Friday, December 19, 2014
1012 C Street  •  Floresville, TX 78114  •  Phone: 830-216-4519  •  Fax: 830-393-3219  • 

WCN Site Search


Lost & Found

Found: Great Pyrenees in La Vernia. Call or text to claim 830-581-8041.
Lost: Pit Bull, red/white female, off 319 and Hidden Deer in La Vernia, no collar, sores on front legs from allergies. 210-310-4458.
Lost: Black manx cat (no tail), neutered male, medium build, shy, answers to Bear. Reward! 210-635-7560.
More Lost & Found ads ›

Help Wanted

*Fair Housing notice. All help wanted advertising in this newspaper is subject to the Fair Housing Act which makes it illegal to advertise "any preference limitation or discrimination based on race, color, religion, sex, handicap, familial status, or national origin, or an intention, to make any such preference limitation or discrimination." This newspaper will not knowingly accept any advertising for help wanted ads, which is in violation of the law. Our readers are hereby informed that all dwellings advertised in this newspaper are available on an equal opportunity basis.
Hiring electrician helper, no experience needed.

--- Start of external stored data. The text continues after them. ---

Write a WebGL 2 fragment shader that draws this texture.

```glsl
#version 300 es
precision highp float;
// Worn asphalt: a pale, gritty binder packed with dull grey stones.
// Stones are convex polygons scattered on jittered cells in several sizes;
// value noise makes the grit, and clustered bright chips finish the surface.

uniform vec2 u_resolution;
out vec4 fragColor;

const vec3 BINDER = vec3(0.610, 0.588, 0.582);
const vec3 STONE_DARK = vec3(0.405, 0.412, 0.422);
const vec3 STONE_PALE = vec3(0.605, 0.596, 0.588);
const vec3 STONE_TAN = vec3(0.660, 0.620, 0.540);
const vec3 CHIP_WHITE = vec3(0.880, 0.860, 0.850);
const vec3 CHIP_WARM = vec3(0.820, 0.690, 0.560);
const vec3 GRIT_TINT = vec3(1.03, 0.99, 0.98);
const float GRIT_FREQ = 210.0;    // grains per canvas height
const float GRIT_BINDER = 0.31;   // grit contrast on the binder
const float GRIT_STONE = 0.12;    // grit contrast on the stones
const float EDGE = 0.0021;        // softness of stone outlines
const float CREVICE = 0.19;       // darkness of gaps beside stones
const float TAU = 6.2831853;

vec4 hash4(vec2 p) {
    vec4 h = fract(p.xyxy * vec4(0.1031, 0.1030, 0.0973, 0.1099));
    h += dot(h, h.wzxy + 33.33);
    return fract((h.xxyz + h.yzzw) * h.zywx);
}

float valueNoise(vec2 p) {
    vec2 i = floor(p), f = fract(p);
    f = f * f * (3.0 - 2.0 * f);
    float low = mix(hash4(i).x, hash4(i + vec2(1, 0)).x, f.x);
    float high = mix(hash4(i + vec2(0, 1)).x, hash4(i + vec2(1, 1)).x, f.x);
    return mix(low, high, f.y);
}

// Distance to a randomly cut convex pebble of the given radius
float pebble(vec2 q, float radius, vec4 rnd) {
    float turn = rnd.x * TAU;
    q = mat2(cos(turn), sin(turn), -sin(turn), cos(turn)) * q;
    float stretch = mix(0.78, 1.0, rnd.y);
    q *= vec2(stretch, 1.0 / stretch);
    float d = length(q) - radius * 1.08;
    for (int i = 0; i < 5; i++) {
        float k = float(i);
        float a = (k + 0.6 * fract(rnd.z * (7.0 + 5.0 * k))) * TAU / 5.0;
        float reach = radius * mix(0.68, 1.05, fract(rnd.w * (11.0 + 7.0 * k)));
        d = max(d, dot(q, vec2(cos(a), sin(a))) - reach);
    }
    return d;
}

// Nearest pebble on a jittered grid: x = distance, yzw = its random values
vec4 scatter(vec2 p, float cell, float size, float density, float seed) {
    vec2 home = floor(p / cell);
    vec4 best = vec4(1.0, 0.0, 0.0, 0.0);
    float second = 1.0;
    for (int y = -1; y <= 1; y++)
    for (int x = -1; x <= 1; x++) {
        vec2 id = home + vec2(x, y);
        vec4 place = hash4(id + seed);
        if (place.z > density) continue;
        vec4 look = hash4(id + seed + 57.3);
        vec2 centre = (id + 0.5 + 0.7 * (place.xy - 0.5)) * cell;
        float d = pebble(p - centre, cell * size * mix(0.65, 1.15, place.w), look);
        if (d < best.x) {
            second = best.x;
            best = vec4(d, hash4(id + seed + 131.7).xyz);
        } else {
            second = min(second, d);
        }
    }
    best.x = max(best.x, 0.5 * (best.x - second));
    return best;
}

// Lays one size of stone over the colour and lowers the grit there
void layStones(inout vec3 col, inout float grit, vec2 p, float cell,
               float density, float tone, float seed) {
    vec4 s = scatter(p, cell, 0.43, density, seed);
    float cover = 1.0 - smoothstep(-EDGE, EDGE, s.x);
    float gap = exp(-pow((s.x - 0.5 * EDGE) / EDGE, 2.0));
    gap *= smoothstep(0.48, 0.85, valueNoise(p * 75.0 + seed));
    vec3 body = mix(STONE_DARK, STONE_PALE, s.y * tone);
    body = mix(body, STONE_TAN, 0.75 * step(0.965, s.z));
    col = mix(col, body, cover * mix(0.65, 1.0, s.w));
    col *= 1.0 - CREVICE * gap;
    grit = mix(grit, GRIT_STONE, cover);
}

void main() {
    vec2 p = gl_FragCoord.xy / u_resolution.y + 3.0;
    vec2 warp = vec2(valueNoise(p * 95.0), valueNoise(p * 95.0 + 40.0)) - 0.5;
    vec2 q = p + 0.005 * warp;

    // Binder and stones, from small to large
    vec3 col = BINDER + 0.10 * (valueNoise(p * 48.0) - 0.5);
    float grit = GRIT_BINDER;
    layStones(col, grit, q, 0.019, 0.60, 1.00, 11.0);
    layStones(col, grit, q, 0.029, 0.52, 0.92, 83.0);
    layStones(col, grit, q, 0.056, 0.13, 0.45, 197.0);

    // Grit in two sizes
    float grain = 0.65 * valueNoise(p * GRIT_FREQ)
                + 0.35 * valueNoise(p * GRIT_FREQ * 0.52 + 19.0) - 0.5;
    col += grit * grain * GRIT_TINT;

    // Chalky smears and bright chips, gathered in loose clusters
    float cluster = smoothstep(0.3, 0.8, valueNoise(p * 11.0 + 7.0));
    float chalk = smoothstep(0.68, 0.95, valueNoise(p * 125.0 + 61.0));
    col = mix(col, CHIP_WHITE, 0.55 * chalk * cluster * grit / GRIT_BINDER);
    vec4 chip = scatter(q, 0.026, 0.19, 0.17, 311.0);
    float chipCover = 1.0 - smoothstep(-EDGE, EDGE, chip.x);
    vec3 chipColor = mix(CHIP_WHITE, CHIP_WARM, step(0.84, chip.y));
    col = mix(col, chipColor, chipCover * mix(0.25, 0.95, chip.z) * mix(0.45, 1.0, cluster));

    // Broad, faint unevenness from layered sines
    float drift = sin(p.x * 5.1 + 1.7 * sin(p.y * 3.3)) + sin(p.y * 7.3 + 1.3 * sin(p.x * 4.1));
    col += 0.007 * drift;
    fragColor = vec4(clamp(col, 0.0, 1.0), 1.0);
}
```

Apply in person, Mon.-Fri. from 8:30-4, 14275 IH-10 E., Schertz, TX 78154.
More Help Wanted ads ›

Featured Videos





Video Vault ›

Commentaries


Preschool Premise




E-Mail this Story to a Friend
Print this Story

Disclaimer:
The author of this entry is responsible for this content, which is not edited by the Wilson County News or wilsoncountynews.com.
March 12, 2013 | 2,142 views | Post a comment

By Daniel Ward

During last month’s State of the Union address, the President made it very clear that he wanted to "work with states" to expand preschool across the nation, “I propose working with states to make high-quality preschool available to every child in America. Every dollar we invest in high-quality early education can save more than seven dollars later on - by boosting graduation rates, reducing teen pregnancy, even reducing violent crime.”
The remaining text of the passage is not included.